Remote metric management

Remote metric management can provide healthcare professionals with quality metrics (blood sugar, blood pressure, FEV1, weight) in ‘real time’. This allows more rapid intervention when metrics are moving out of control, thus reducing the risk of complications. Such an approach could lead to reductions in A&E admissions such as hypo- or hyperglycaemic episodes in the case of diabetes.

There is also the additional bonus of electronic logging. This approach, in conjunction with pro-active contact, makes for cost-effective intervention, increasing the efficiency of tele-carers. Work can be focused on those who require intervention rather than simply on sequential calling.

Access can be in various locations to support the requirements of individual patients/carers, and could includes the family home, care homes, pharmacies, schools, prisons and the workplace.

The Whittier Institute for Diabetes, La Jolla, California.

Low income populations have difficulty accessing medical care, and diabetes care requires frequent communication to report self monitoring of blood sugar (SMBG).

Remote monitoring of SMBG and diabetes management by Community Diabetes Educators, assisted by low-cost tele-health devices, resulted in improved glucose control with fewer in-person visits than the usual treatment group. Patients and healthcare professionals both indicated greater satisfaction.  

Medication reminder services

It is estimated that only 50% of prescribed drugs are taken as directed.
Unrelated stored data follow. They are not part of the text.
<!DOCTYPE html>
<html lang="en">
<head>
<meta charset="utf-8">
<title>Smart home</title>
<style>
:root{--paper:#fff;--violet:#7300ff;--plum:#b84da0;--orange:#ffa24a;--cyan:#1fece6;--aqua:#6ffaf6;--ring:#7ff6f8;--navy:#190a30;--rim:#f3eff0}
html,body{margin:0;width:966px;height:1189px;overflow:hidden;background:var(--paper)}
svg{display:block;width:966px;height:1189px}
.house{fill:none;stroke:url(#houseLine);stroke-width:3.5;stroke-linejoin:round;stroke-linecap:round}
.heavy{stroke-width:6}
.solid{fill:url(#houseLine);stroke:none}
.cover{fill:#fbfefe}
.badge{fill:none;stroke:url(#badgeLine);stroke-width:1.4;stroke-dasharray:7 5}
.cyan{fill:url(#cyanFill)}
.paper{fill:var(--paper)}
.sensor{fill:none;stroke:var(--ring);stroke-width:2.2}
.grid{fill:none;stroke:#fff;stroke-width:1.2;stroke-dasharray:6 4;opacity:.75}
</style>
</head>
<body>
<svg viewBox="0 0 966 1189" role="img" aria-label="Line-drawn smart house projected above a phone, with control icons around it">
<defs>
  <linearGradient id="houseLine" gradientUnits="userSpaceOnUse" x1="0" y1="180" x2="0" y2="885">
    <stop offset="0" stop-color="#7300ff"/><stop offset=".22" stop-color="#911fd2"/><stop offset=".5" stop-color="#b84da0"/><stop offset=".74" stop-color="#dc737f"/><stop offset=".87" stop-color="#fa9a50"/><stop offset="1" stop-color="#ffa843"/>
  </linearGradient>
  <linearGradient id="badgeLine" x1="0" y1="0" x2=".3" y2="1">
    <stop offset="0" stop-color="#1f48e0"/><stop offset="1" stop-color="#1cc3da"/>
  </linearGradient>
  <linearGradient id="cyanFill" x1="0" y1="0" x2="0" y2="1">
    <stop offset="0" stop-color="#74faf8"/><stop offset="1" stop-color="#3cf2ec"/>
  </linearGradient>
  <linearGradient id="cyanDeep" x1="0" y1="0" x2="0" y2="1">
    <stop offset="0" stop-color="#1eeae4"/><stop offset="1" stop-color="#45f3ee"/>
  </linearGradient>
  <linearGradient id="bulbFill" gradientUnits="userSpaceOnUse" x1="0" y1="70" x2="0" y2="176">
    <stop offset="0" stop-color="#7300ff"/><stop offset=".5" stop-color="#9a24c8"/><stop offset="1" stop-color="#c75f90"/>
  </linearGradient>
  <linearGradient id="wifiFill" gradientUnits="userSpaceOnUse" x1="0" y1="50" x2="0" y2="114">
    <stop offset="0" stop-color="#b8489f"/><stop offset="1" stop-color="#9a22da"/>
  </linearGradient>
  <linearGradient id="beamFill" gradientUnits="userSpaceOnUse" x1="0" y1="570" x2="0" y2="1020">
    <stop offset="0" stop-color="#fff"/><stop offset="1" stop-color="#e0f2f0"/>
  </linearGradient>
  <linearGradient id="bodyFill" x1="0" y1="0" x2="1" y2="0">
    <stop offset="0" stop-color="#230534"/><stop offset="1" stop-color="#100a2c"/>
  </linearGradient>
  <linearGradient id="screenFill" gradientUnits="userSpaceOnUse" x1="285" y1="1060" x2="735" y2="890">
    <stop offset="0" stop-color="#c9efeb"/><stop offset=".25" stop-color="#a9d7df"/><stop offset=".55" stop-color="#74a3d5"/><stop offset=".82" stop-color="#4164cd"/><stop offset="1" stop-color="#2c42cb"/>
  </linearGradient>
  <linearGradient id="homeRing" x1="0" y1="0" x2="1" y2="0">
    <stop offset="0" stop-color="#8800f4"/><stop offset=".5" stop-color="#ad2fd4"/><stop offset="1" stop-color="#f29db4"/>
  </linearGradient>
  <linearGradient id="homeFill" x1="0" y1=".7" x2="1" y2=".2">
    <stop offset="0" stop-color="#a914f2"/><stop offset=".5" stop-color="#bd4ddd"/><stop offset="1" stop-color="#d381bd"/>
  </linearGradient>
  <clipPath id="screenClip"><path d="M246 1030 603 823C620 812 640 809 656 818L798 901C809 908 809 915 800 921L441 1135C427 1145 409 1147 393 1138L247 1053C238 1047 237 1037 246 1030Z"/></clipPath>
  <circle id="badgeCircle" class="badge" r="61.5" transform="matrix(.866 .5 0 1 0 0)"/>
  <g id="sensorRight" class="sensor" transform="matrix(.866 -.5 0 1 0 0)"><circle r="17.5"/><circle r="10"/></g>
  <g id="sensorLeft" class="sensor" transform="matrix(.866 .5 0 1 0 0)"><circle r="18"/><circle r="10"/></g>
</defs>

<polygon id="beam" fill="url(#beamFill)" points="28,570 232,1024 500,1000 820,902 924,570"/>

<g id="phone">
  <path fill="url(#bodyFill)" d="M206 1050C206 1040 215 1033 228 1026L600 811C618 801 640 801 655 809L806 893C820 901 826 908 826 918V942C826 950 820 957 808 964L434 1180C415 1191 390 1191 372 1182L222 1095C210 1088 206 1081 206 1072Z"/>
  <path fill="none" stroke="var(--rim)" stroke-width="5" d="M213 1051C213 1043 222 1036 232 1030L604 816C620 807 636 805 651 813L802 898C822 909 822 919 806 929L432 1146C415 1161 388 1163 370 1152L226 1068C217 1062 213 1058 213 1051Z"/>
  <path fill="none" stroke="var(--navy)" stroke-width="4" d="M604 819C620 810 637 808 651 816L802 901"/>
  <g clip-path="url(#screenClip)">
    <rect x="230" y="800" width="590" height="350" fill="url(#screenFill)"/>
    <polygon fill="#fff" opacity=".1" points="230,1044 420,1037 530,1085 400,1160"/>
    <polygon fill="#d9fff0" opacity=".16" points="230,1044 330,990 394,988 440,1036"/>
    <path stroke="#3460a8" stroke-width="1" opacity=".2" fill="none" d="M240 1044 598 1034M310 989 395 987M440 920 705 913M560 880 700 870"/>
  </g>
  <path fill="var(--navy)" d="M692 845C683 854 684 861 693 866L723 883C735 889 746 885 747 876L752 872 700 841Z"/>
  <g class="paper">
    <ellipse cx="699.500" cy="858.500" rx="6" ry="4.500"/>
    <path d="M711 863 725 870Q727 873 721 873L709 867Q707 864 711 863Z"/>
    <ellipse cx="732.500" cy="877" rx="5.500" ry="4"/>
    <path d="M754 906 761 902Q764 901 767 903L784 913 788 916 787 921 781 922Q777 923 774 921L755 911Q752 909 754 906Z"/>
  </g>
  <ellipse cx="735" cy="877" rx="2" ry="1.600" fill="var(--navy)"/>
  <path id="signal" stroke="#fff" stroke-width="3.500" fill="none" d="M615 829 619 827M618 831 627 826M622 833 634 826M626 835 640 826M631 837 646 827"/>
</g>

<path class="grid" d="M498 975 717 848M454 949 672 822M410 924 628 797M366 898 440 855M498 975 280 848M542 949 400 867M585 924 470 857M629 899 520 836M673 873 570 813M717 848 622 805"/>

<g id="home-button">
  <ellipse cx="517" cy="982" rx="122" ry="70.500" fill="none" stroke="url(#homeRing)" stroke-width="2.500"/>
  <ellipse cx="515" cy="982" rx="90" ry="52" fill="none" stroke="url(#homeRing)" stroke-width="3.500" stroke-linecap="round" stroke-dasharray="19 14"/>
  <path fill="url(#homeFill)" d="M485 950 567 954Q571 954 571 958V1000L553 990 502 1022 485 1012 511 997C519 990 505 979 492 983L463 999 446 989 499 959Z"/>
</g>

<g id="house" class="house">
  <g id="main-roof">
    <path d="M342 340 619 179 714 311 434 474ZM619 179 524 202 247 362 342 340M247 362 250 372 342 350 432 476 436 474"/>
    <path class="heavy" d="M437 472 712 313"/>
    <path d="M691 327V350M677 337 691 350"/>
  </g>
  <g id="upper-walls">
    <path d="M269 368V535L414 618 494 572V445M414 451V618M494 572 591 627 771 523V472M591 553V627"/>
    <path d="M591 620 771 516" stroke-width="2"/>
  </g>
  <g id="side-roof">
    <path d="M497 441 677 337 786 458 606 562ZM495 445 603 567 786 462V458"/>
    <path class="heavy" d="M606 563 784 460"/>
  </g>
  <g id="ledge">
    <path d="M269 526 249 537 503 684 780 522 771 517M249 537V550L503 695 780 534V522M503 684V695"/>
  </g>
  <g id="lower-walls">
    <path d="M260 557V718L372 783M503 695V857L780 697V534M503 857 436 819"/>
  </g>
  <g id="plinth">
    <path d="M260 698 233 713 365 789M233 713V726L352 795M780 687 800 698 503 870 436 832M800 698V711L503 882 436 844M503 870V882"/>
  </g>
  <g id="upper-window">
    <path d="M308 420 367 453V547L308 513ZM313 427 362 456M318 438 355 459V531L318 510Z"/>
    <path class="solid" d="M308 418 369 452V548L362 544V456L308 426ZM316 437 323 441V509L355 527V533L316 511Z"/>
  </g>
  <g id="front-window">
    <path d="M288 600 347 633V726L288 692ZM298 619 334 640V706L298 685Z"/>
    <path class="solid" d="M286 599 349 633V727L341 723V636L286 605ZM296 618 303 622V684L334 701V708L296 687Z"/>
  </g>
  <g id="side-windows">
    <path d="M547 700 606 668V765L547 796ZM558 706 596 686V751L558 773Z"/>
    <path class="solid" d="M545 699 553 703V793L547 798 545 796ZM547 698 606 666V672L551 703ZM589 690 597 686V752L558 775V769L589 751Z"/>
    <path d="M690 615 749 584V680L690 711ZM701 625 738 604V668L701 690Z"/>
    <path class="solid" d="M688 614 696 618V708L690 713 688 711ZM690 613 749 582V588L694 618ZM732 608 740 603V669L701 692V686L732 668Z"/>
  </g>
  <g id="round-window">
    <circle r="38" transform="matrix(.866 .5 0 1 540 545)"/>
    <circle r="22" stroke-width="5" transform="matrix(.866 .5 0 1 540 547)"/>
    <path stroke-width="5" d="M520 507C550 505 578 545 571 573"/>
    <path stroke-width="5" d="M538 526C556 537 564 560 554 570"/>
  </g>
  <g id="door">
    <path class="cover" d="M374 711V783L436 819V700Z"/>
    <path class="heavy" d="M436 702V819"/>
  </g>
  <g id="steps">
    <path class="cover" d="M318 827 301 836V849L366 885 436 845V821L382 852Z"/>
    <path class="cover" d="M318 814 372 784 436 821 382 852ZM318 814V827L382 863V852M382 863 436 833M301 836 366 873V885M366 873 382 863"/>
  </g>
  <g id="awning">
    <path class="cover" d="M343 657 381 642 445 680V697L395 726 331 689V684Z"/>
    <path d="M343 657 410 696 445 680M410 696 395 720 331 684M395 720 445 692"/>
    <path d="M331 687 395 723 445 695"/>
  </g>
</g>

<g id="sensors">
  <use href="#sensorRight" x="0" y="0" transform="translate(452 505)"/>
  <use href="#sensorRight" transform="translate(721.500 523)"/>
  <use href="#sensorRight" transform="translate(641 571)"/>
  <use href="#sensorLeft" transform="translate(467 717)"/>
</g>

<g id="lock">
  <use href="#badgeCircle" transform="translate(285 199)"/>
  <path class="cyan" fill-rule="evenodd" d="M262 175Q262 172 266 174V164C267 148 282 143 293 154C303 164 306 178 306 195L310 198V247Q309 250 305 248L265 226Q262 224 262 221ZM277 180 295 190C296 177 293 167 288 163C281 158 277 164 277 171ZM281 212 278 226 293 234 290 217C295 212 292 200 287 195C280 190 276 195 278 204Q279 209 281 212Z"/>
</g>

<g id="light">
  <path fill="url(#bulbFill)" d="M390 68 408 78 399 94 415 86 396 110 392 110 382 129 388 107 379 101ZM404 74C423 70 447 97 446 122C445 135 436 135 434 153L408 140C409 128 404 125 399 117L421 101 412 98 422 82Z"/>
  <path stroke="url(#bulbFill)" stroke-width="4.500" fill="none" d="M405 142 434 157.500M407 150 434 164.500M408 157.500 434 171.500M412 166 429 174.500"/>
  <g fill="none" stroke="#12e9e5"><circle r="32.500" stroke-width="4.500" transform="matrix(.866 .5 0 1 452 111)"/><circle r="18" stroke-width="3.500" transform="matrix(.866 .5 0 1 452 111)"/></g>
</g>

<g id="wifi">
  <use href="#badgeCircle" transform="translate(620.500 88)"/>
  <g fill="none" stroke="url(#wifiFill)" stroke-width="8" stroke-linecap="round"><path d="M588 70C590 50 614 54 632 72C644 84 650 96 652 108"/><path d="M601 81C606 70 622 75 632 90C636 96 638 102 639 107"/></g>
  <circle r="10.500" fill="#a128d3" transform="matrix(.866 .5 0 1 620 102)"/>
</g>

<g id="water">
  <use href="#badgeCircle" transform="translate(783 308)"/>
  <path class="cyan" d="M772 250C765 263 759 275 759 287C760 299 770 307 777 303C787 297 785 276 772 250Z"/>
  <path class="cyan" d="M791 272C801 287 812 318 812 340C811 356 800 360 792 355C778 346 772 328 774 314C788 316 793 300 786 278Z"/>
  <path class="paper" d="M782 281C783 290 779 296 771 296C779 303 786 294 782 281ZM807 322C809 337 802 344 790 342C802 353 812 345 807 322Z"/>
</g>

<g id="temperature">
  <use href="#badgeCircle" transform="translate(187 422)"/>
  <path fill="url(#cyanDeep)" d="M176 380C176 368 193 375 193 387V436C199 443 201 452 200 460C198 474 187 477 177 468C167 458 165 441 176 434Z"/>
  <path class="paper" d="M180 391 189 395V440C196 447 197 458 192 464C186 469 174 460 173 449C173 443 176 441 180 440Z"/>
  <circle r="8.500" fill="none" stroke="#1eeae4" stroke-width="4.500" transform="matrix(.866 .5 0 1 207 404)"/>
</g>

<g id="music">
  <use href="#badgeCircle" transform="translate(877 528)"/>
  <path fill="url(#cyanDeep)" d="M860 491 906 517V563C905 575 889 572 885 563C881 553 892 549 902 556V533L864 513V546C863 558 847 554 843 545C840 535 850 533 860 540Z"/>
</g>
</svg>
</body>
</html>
Much of this is due to lack of confidence or support. This situation does not only have an adverse impact on the patient’s safety but can also accelerate the onset of complications.

Concurrence and reminder services can be supported by several technologies. At the high end of the spectrum, electronic dispensaries in the home can provide alerts to tele-carers for follow up if prescribed drugs are not being taken, or taken too frequently. This type of model supports both pain management and patient safety in conditions such as arthritis.

Reminders can also be delivered by text message, email or phone and initiatives such as SweetTalk have proved successful in supporting children with type-1 diabetes. Clearly, text messaging cannot be an exclusive means of communication, but can be an important arm of a pro-active reach philosophy.

It is clear that technology has an immense role to play in the quest to manage LTCs in a more clinically effective and cost effective way. But with so many other challenges it is difficult to prioritise where resources should be channelled.

In the second article of this series Iain Anderson will examine the future of LTC provision in the UK, looking at widening the responsibility out to the communities and businesses and the issues of linking in with the Connecting for Health programme in England and Informing Healthcare in Wales.